[Stored data entries]
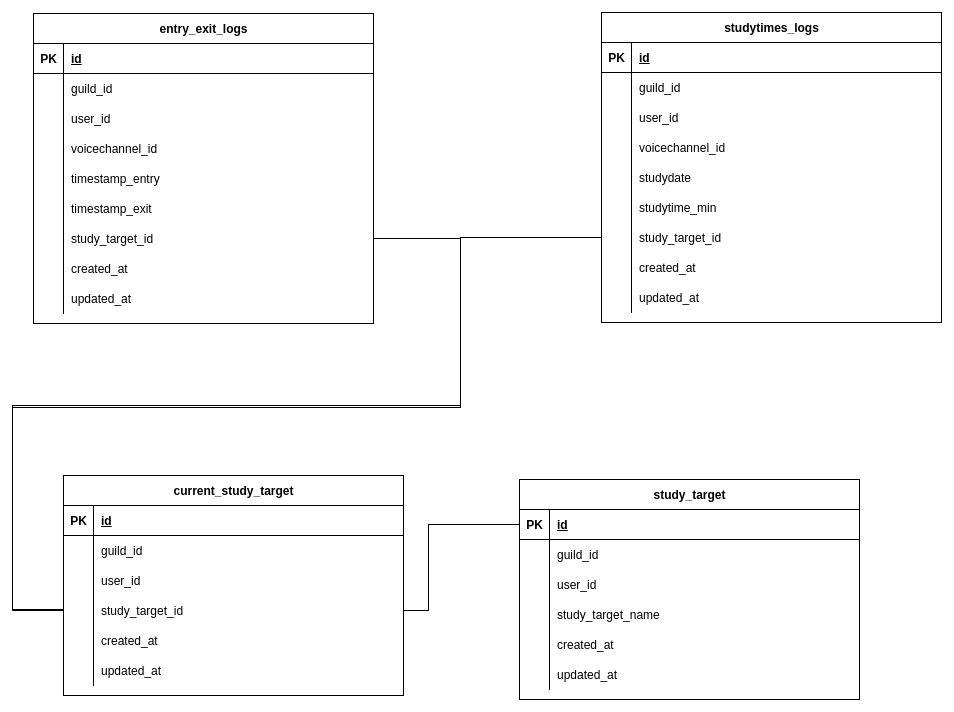
<!DOCTYPE html>
<html lang="en">
<head>
<meta charset="utf-8">
<title>Study log entity diagram</title>
<style>
:root { --ink: #000; --paper: #fff; --row: 30px; }
* { box-sizing: border-box; margin: 0; padding: 0; }
body { width: 954px; height: 712px; overflow: hidden; background: var(--paper); }
.diagram {
  position: relative; width: 954px; height: 712px; overflow: hidden;
  background: var(--paper); color: var(--ink);
  font: 12px/30px "Liberation Sans", Arial, sans-serif;
}
.relations { position: absolute; inset: 0; fill: none; stroke: var(--ink); shape-rendering: crispEdges; }
.entity { position: absolute; width: 341px; border: 1px solid var(--ink); padding-bottom: 9px; background: var(--paper); }
.entity h2 { height: var(--row); border-bottom: 1px solid var(--ink); font-size: 12px; font-weight: 700; text-align: center; }
.fields { list-style: none; }
.fields li { display: grid; grid-template-columns: 30px 1fr; height: var(--row); }
.key { border-right: 1px solid var(--ink); text-align: center; }
.name { padding-left: 7px; }
.fields .primary { border-bottom: 1px solid var(--ink); font-weight: 700; }
.primary .name { text-decoration: underline; }
.entry-exit-logs { left: 33px; top: 13px; }
.studytimes-logs { left: 601px; top: 12px; }
.current-study-target { left: 63px; top: 475px; }
.study-target { left: 519px; top: 479px; }
</style>
</head>
<body>
<main class="diagram">
  <svg class="relations" width="954" height="712" viewBox="0 0 954 712" aria-hidden="true">
    <polyline points="374,238.5 460.5,238.5 460.5,407.5 12.5,407.5 12.5,610.5 63,610.5"/>
    <polyline points="601,237.5 460.5,237.5 460.5,405.5 12.5,405.5 12.5,609.5 63,609.5"/>
    <polyline points="404,610.5 428.5,610.5 428.5,524.5 519,524.5"/>
  </svg>

  <section class="entity entry-exit-logs">
    <h2>entry_exit_logs</h2>
    <ul class="fields">
      <li class="primary"><span class="key">PK</span><span class="name">id</span></li>
      <li><span class="key"></span><span class="name">guild_id</span></li>
      <li><span class="key"></span><span class="name">user_id</span></li>
      <li><span class="key"></span><span class="name">voicechannel_id</span></li>
      <li><span class="key"></span><span class="name">timestamp_entry</span></li>
      <li><span class="key"></span><span class="name">timestamp_exit</span></li>
      <li><span class="key"></span><span class="name">study_target_id</span></li>
      <li><span class="key"></span><span class="name">created_at</span></li>
      <li><span class="key"></span><span class="name">updated_at</span></li>
    </ul>
  </section>

  <section class="entity studytimes-logs">
    <h2>studytimes_logs</h2>
    <ul class="fields">
      <li class="primary"><span class="key">PK</span><span class="name">id</span></li>
      <li><span class="key"></span><span class="name">guild_id</span></li>
      <li><span class="key"></span><span class="name">user_id</span></li>
      <li><span class="key"></span><span class="name">voicechannel_id</span></li>
      <li><span class="key"></span><span class="name">studydate</span></li>
      <li><span class="key"></span><span class="name">studytime_min</span></li>
      <li><span class="key"></span><span class="name">study_target_id</span></li>
      <li><span class="key"></span><span class="name">created_at</span></li>
      <li><span class="key"></span><span class="name">updated_at</span></li>
    </ul>
  </section>

  <section class="entity current-study-target">
    <h2>current_study_target</h2>
    <ul class="fields">
      <li class="primary"><span class="key">PK</span><span class="name">id</span></li>
      <li><span class="key"></span><span class="name">guild_id</span></li>
      <li><span class="key"></span><span class="name">user_id</span></li>
      <li><span class="key"></span><span class="name">study_target_id</span></li>
      <li><span class="key"></span><span class="name">created_at</span></li>
      <li><span class="key"></span><span class="name">updated_at</span></li>
    </ul>
  </section>

  <section class="entity study-target">
    <h2>study_target</h2>
    <ul class="fields">
      <li class="primary"><span class="key">PK</span><span class="name">id</span></li>
      <li><span class="key"></span><span class="name">guild_id</span></li>
      <li><span class="key"></span><span class="name">user_id</span></li>
      <li><span class="key"></span><span class="name">study_target_name</span></li>
      <li><span class="key"></span><span class="name">created_at</span></li>
      <li><span class="key"></span><span class="name">updated_at</span></li>
    </ul>
  </section>
</main>
</body>
</html>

• Requirement
Output the lines of the records above exactly as they appear, from the line containing "519px; top: 479px;" through the line containing "460.5,238.5 460.5,407.5 12.5,407.5".

• Completed exercise
.study-target { left: 519px; top: 479px; }
</style>
</head>
<body>
<main class="diagram">
  <svg class="relations" width="954" height="712" viewBox="0 0 954 712" aria-hidden="true">
    <polyline points="374,238.5 460.5,238.5 460.5,407.5 12.5,407.5 12.5,610.5 63,610.5"/>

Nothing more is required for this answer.